After announcing its opening dates a few weeks ago, the Atlanta Jewish Film Festival will go completely virtual due to the recent rise in COVID-19 cases.

The 22nd annual festival was originally slated to take place both in-person and online, with screenings at the Plaza Theatre, Landmark’s Midtown Art Cinema. the Sandy Springs Performing Arts Center, and online in the festival’s virtual cinema. However, in light of rising COVID-19 cases and the Omicron variant, the festival will be completely virtual.

“We’ve spent the better part of this past year planning for and fully expecting a return to theaters for our 22nd edition,” said AJFF Executive Director Kenny Blank in an emailed statement. “But we recognize the evolving circumstances of the pandemic, and our first obligation is to community safety. Fortunately, we are well positioned to offer audiences the full festival experience from the comfort of home.”

According to the Georgia Department of Public Health, as of Jan. 19, there have been 203,982 new COVID-19 cases in the state over the past two weeks.

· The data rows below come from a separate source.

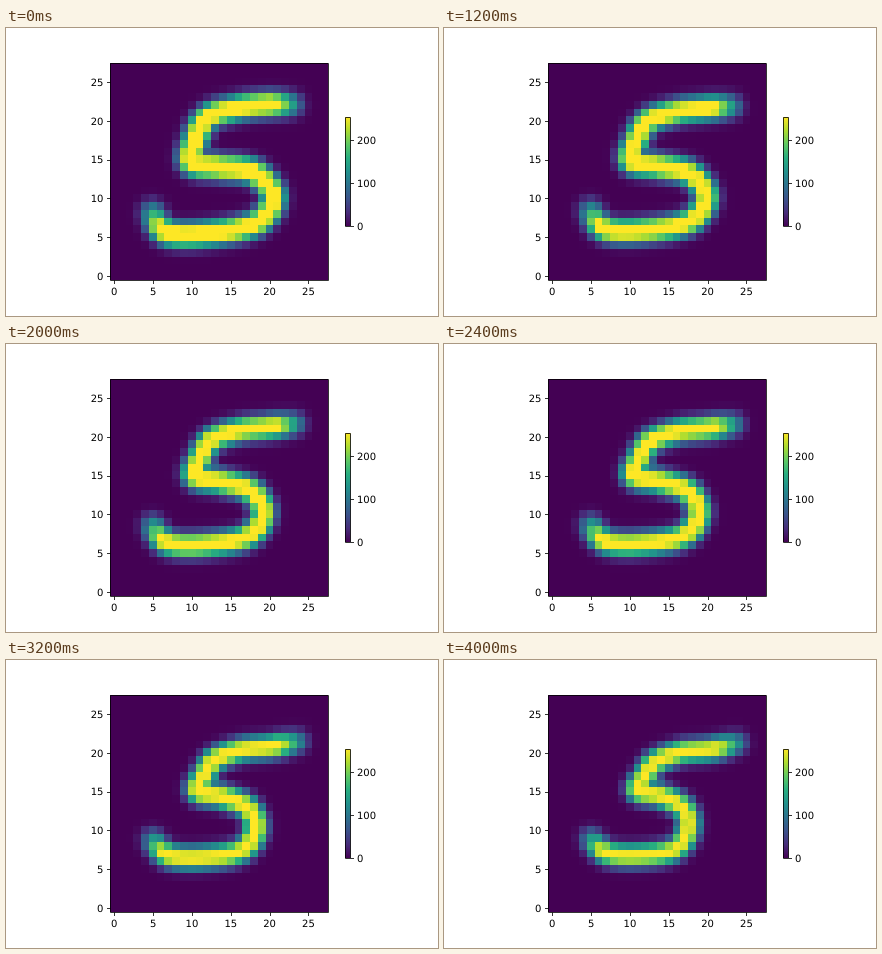
Recreate the animation shown at these times as an HTML page. Size 432 by 288 pixels, loop 4200 ms.

```html
<!DOCTYPE html>
<html lang="en">
<head>
<meta charset="utf-8">
<title>Heatmap of a handwritten five</title>
<style>
  html, body { margin: 0; width: 100%; height: 100%; overflow: hidden; background: #fff; }
  svg { display: block; font: 10px "DejaVu Sans", sans-serif; text-rendering: geometricPrecision; }
  .line { fill: none; stroke: #000; stroke-width: .8; }
  .end { text-anchor: end; }
  .mid { text-anchor: middle; }
</style>
</head>
<body>
<svg width="432" height="288" viewBox="0 0 432 288">
  <defs><linearGradient id="scale" x1="0" y1="1" x2="0" y2="0"></linearGradient></defs>
  <g id="cells" shape-rendering="crispEdges"></g>
  <rect x="339" y="89" width="5.5" height="109" fill="url(#scale)"/>
  <g id="axes"></g>
</svg>
<script>
const N = 28, STEP = 200, STEPS = 21;

const viridis = ['440154', '472d7b', '3b528b', '2c728e', '21918c',
                 '28ae80', '5ec962', 'addc30', 'fde725']
  .map(h => [0, 2, 4].map(i => parseInt(h.slice(i, i + 2), 16)));

// Key points of the stroke in data units: x, y at the start, x, y at the end
const keys = [
  [22.8, 22, 23.8, 21.2], [19.5, 22, 20.5, 20.4], [15.5, 21.5, 16.5, 20],
  [12, 20.3, 13.3, 18.7], [10.4, 17.3, 11.8, 16.8], [10, 14.6, 11, 15.1],
  [13.5, 14, 14, 14.4], [18, 13.3, 16.9, 12.8], [20.5, 10.2, 17.5, 10.2],
  [18.3, 6.8, 15.7, 7.5], [12, 5.45, 11, 6.75], [6.8, 5.6, 7, 7.1], [4.9, 8.2, 5, 8.9]
];

const mix = (a, b, t) => a + (b - a) * t;

function add(parent, tag, attrs, text = '') {
  const el = document.createElementNS('http://www.w3.org/2000/svg', tag);
  for (const k in attrs) el.setAttribute(k, attrs[k]);
  el.textContent = text;
  return parent.appendChild(el);
}

function color(v) {
  const top = viridis.length - 1, p = Math.min(v / 255, 1) * top;
  const i = Math.min(Math.floor(p), top - 1);
  return `rgb(${viridis[i].map((c, k) => Math.round(mix(c, viridis[i + 1][k], p - i)))})`;
}

// Catmull-Rom from b to c
function spline(a, b, c, d, t) {
  return b + t / 2 * (c - a + t * (2 * a - 5 * b + 4 * c - d + t * (3 * (b - c) + d - a)));
}

// Samples along the stroke: x, y, strength (fading at both tips)
function stroke(t) {
  const pts = keys.map(([x0, y0, x1, y1]) => [mix(x0, x1, t ** 1.25), mix(y0, y1, t)]);
  const end = pts.length - 1;
  const at = i => pts[Math.min(Math.max(i, 0), end)];
  const out = [];
  for (let u = 0; u <= end; u += 1 / 16) {
    const i = Math.floor(u);
    const [x, y] = [0, 1].map(k => spline(at(i - 1)[k], at(i)[k], at(i + 1)[k], at(i + 2)[k], u - i));
    out.push([x, y, Math.min(1, .38 + .8 * Math.min(u, end - u))]);
  }
  return out;
}

function heatmap(t) {
  const path = stroke(t), peak = mix(285, 255, t), radius = mix(1.62, 1.5, t);
  return cells.map((_, n) => {
    const x = n % N, y = Math.floor(n / N);
    return color(Math.max(...path.map(([sx, sy, w]) =>
      w * peak * Math.exp(-((Math.hypot(x - sx, y - sy) / radius) ** 2.5)))));
  });
}

// The image fills 218 whole pixels, with cell edges on pixel borders
const edge = i => Math.ceil(i * 218 / N - .5);
const grid = document.getElementById('cells'), axes = document.getElementById('axes');
const cells = Array.from({ length: N * N }, (_, n) => {
  const c = n % N, r = Math.floor(n / N);
  const x = 104 + edge(c), y = 34 + edge(N - 1 - r);
  return add(grid, 'rect', {
    x, y, width: 104 + edge(c + 1) - x, height: 34 + edge(N - r) - y
  });
});
add(grid, 'rect', { x: 104, y: 34, width: 218, height: 1, fill: '#fff' });

const scale = document.getElementById('scale');
viridis.forEach((c, i) => add(scale, 'stop', {
  offset: i / (viridis.length - 1), 'stop-color': `rgb(${c})`
}));

const snap = v => Math.floor(v + .5) + .5;
const px = v => 104.4 + (v + .5) * 217.44 / N;
const py = v => 252 - (v + .5) * 217.44 / N;
const line = d => add(axes, 'path', { class: 'line', d });

line('M104.5 35.5H322.5V252.5H104.5Z');
line('M339.5 89.5H344.5V198.5H339.5Z');
for (let v = 0; v <= 25; v += 5) {
  line(`M${snap(px(v))} 252.5v3.5`);
  line(`M104.5 ${snap(py(v))}h-3.5`);
  add(axes, 'text', { x: px(v), y: 267, class: 'mid' }, v);
  add(axes, 'text', { x: 97.4, y: Math.round(py(v) + 3.8), class: 'end' }, v);
}
for (let v = 0; v <= 200; v += 100) {
  const y = 197.64 - v / 255 * 108.72;
  line(`M344.5 ${snap(y)}h3.5`);
  add(axes, 'text', { x: 351, y: Math.round(y + 4) }, v);
}

const frames = Array.from({ length: STEPS }, (_, i) => heatmap(i / (STEPS - 1)));
const start = performance.now();
let shown = -1;

function tick() {
  const i = Math.floor((performance.now() - start) / STEP) % STEPS;
  if (i !== shown) {
    shown = i;
    cells.forEach((cell, n) => cell.setAttribute('fill', frames[i][n]));
  }
  requestAnimationFrame(tick);
}
tick();
</script>
</body>
</html>
```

DeKalb County has had 11,516 new cases in the past two weeks, and Fulton County has had 17,434. As of Jan. 20, the Centers for Disease Control and Prevention lists DeKalb and Fulton counties as areas of high COVID-19 transmission. 

The festival will still take place from Feb. 16-27, offering over 50 films from 18 countries. Some feature films set to play at the festival are “The Survivor,” starring Danny DeVito, Peter Sarsgaard, and Vicky Krieps, and a documentary called “Women of Valor.”

The festival will also still continue its new shorts program, and release a new short film on every Wednesday leading up to the festival. All the shorts will be available to watch on the festival’s website. Some of the short films featured in the festival will be “Meadow” from director Klil Kovesh, “My Kippah” from director  Ilan Rosenfeld, and “Sophie and Jacob” from director Max Shoham.

“We join our fellow movie lovers in longing for the day we can be back in front of the big screen,” Blank said in an email. “Until then, we feel privileged to share the gift of cinematic stories with festival goers in our Virtual Cinema, where they can choose their passion, pursue and journey through this year’s extraordinary film lineup.”

Tickets go on sale on Feb. 9 online. More information about how to stream films can be found on the festival’s website. Reporter Newspapers/Atlanta Intown is a media partner for the Atlanta Jewish Film Festival.

Update: this article has been updated with festival line-up changes. More than 50 films representing 18 countries will play in the festival. “An American Hippie in Israel” is no longer playing. A spokesperson for AJFF also sent a correction for Kenny Blank’s quote.

Sammie Purcell is Associate Editor at Rough Draft Atlanta.